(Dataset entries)
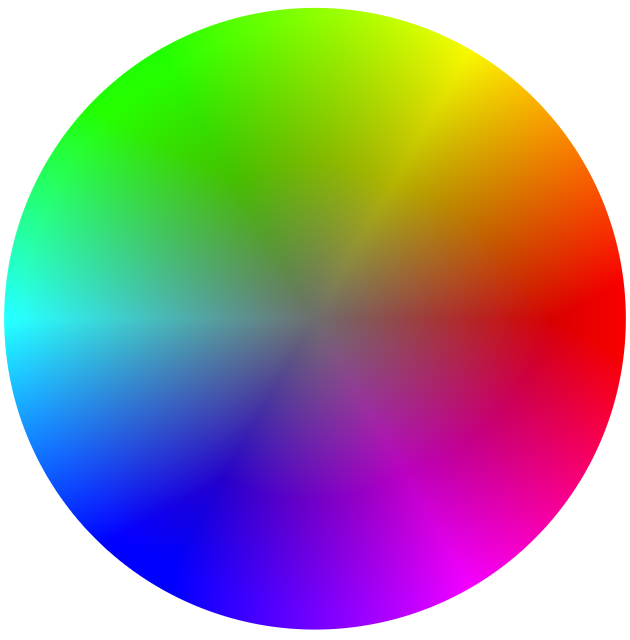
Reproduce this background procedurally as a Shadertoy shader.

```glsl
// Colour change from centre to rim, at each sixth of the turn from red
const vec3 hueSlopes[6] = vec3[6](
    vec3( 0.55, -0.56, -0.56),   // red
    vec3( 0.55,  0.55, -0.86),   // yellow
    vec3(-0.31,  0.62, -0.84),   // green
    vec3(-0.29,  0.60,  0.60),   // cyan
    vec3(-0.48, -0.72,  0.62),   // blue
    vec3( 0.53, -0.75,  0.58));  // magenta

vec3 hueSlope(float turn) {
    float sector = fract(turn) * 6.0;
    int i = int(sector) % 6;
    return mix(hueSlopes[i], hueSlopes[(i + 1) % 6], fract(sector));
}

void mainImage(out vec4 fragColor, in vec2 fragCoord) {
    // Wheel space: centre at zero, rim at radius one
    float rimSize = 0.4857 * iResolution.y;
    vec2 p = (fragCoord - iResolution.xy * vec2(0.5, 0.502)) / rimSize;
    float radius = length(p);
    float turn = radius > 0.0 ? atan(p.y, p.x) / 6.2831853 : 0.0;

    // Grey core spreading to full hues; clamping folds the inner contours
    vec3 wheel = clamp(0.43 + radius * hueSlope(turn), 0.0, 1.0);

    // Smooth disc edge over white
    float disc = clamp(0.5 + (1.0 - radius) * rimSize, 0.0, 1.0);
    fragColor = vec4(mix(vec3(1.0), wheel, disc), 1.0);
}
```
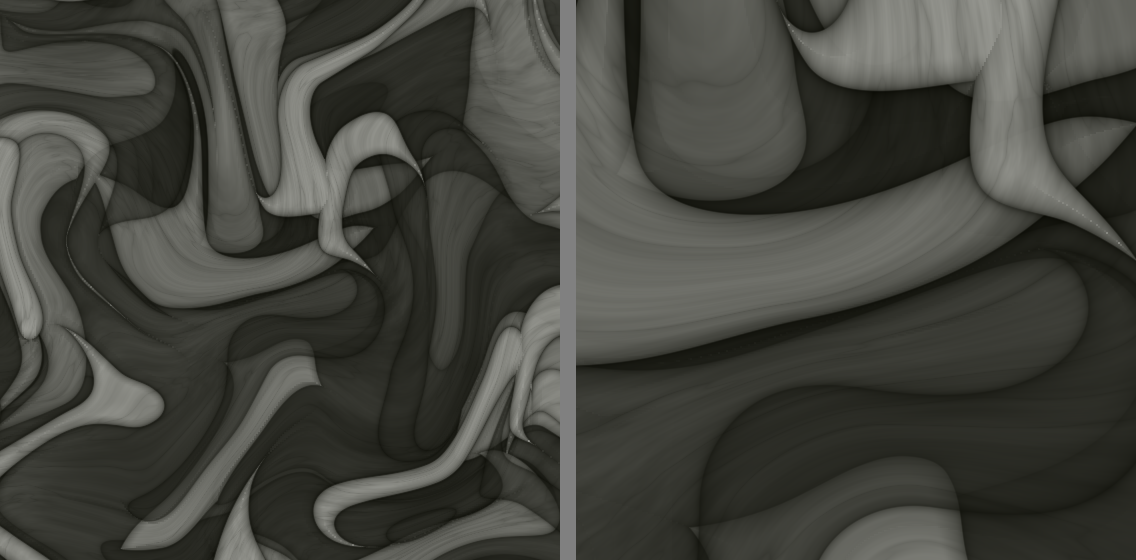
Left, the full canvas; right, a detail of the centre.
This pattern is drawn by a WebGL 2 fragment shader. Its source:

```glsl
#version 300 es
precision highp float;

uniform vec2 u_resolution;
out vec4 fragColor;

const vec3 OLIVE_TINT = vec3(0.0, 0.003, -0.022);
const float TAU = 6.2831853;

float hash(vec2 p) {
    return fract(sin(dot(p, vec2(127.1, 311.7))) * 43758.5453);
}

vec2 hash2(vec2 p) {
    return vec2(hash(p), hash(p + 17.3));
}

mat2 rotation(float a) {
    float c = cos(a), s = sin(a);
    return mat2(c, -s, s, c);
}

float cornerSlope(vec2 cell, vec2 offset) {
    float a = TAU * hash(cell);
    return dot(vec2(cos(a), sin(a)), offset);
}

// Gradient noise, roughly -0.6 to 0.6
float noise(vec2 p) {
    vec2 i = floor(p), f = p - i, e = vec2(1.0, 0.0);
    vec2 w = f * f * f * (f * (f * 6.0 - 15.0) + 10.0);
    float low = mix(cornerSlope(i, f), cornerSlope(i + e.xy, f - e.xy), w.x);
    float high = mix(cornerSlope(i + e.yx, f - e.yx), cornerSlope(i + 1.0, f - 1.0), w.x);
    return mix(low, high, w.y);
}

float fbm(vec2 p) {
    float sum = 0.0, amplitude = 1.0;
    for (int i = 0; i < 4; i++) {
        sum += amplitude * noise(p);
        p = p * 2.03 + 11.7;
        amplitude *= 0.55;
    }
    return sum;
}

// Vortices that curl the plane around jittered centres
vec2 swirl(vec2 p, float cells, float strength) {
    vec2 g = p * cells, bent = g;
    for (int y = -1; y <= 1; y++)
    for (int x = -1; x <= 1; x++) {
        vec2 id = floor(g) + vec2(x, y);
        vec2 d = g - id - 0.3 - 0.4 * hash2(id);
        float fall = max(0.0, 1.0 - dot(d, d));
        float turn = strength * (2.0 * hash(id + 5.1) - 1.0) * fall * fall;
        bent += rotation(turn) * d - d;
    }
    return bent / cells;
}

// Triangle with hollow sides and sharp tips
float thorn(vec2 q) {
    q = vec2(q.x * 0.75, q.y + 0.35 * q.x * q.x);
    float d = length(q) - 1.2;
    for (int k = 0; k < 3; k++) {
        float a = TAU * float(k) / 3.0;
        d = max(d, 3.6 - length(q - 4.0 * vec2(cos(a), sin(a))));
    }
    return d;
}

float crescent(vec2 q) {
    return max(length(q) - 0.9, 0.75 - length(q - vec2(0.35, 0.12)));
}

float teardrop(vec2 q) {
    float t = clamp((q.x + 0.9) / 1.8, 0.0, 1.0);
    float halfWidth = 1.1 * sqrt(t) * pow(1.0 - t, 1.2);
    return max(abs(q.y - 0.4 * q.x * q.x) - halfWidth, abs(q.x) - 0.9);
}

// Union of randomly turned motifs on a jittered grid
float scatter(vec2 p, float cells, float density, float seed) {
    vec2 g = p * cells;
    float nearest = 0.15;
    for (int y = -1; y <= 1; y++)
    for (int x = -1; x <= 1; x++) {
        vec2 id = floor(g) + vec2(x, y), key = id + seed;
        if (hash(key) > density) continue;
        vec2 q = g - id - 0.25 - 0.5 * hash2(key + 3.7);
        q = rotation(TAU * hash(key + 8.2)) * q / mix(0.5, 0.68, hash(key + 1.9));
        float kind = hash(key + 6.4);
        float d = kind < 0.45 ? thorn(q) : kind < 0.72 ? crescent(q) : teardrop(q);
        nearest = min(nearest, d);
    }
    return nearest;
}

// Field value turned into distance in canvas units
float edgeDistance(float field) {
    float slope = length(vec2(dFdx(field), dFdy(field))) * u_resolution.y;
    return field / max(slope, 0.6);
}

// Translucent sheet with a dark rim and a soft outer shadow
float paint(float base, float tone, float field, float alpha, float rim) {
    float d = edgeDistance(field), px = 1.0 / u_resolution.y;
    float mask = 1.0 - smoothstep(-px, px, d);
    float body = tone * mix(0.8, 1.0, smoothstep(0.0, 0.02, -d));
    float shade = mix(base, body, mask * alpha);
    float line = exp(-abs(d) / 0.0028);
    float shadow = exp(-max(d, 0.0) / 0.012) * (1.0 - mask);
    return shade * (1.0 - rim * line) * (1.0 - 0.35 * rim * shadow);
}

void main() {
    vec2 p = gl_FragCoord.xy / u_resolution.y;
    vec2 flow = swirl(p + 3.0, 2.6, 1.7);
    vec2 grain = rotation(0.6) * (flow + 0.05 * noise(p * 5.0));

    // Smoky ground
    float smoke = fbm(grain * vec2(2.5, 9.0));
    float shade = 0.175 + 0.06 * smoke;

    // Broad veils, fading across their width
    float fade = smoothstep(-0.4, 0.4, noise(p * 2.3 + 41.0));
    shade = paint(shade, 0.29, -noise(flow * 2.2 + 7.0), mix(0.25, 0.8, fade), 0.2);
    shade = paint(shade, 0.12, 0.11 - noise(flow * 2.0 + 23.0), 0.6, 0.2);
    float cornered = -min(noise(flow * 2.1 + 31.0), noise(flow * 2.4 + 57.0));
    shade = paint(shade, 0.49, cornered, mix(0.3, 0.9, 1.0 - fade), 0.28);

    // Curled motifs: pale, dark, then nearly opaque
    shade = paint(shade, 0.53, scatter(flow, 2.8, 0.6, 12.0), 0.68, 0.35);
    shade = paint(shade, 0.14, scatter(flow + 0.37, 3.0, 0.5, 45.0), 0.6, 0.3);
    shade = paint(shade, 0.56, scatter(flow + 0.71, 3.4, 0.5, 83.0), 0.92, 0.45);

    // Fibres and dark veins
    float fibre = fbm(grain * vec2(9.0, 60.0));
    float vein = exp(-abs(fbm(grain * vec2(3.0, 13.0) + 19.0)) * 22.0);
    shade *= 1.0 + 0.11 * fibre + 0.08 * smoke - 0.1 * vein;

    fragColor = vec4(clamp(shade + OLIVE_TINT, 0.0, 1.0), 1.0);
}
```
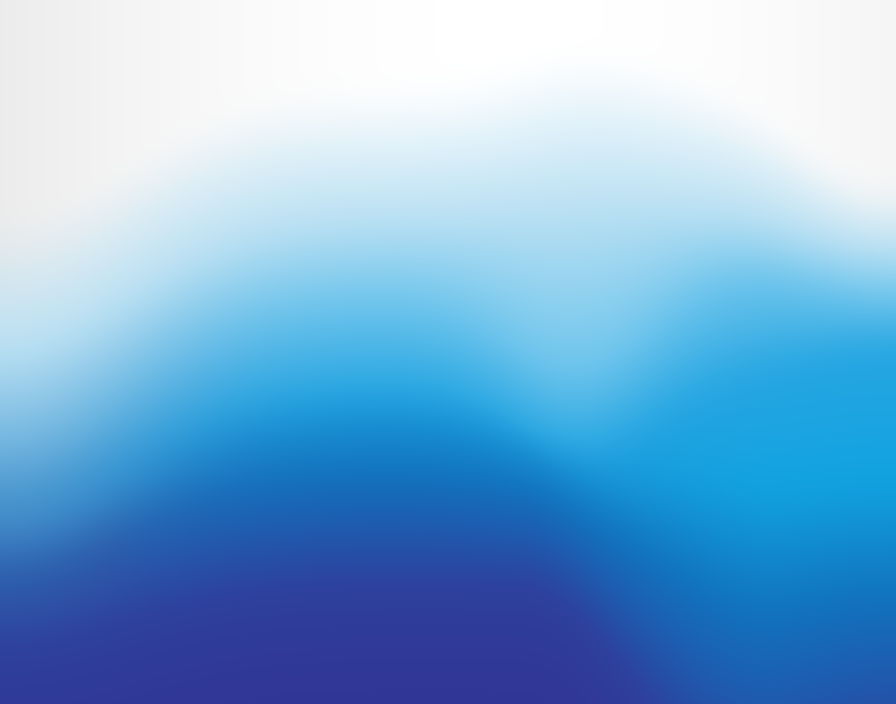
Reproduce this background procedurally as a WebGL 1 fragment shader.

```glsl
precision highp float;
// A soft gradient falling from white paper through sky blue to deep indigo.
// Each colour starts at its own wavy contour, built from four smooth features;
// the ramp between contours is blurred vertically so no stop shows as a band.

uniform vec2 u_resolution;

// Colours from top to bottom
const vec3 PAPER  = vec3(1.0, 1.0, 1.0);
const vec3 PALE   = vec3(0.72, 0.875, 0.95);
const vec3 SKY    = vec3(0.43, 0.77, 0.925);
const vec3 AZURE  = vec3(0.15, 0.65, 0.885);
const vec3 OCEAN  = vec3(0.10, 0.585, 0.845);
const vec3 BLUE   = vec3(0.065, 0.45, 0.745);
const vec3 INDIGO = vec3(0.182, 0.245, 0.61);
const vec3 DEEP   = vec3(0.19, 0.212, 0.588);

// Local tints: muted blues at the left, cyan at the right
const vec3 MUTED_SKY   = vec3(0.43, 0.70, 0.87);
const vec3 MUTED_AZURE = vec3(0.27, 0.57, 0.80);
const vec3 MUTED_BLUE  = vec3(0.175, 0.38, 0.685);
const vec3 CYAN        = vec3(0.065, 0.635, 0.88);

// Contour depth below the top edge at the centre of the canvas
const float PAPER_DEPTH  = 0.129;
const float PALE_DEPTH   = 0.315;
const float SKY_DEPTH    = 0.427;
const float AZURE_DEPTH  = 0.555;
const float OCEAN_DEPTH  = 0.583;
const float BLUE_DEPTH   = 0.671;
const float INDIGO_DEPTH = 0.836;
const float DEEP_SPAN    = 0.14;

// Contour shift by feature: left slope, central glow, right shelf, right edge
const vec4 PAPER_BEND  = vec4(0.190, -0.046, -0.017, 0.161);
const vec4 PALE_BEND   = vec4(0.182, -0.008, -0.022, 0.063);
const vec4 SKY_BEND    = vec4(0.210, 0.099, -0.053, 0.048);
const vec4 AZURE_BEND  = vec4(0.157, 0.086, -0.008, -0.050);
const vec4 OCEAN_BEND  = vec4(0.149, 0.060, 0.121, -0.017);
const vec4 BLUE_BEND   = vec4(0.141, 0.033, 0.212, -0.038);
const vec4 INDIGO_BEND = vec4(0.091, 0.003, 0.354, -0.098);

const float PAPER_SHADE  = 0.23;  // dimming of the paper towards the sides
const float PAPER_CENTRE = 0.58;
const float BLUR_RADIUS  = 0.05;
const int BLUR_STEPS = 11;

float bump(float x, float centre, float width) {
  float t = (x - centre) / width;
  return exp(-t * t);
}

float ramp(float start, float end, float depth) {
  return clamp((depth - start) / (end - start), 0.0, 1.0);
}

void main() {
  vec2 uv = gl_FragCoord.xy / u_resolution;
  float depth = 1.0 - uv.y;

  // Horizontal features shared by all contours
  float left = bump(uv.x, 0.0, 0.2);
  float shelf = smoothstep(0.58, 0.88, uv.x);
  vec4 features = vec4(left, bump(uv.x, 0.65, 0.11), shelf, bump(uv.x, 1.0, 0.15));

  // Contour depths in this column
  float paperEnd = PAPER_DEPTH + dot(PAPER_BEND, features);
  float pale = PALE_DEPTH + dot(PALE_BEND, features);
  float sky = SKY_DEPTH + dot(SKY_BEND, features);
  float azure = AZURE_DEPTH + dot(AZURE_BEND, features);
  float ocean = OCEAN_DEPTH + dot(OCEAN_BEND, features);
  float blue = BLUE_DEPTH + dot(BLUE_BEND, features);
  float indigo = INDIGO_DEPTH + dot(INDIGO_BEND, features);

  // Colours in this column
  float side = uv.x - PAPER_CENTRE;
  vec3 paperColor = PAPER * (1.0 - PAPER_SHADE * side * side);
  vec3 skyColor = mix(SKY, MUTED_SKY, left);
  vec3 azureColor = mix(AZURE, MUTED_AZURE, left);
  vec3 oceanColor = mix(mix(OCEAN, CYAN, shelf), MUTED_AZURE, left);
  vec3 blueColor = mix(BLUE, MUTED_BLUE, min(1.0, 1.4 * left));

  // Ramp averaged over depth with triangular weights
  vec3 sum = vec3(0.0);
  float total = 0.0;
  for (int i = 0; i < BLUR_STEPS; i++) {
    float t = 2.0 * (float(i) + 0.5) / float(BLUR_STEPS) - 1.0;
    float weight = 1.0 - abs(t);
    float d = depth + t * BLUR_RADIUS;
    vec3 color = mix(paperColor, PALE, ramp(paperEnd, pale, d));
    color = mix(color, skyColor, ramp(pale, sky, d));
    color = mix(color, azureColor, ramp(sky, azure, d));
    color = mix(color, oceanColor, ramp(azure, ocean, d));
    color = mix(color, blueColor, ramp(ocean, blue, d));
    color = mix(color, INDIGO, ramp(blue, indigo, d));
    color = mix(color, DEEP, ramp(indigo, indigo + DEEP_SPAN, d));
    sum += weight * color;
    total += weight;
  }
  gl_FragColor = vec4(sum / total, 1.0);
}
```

▶ **Assignment**
Search the entries for the string "length". Copy every line that has it.

▶ **Your solution**
    float radius = length(p);
    float d = length(q) - 1.2;
        d = max(d, 3.6 - length(q - 4.0 * vec2(cos(a), sin(a))));
    return max(length(q) - 0.9, 0.75 - length(q - vec2(0.35, 0.12)));
    float slope = length(vec2(dFdx(field), dFdy(field))) * u_resolution.y;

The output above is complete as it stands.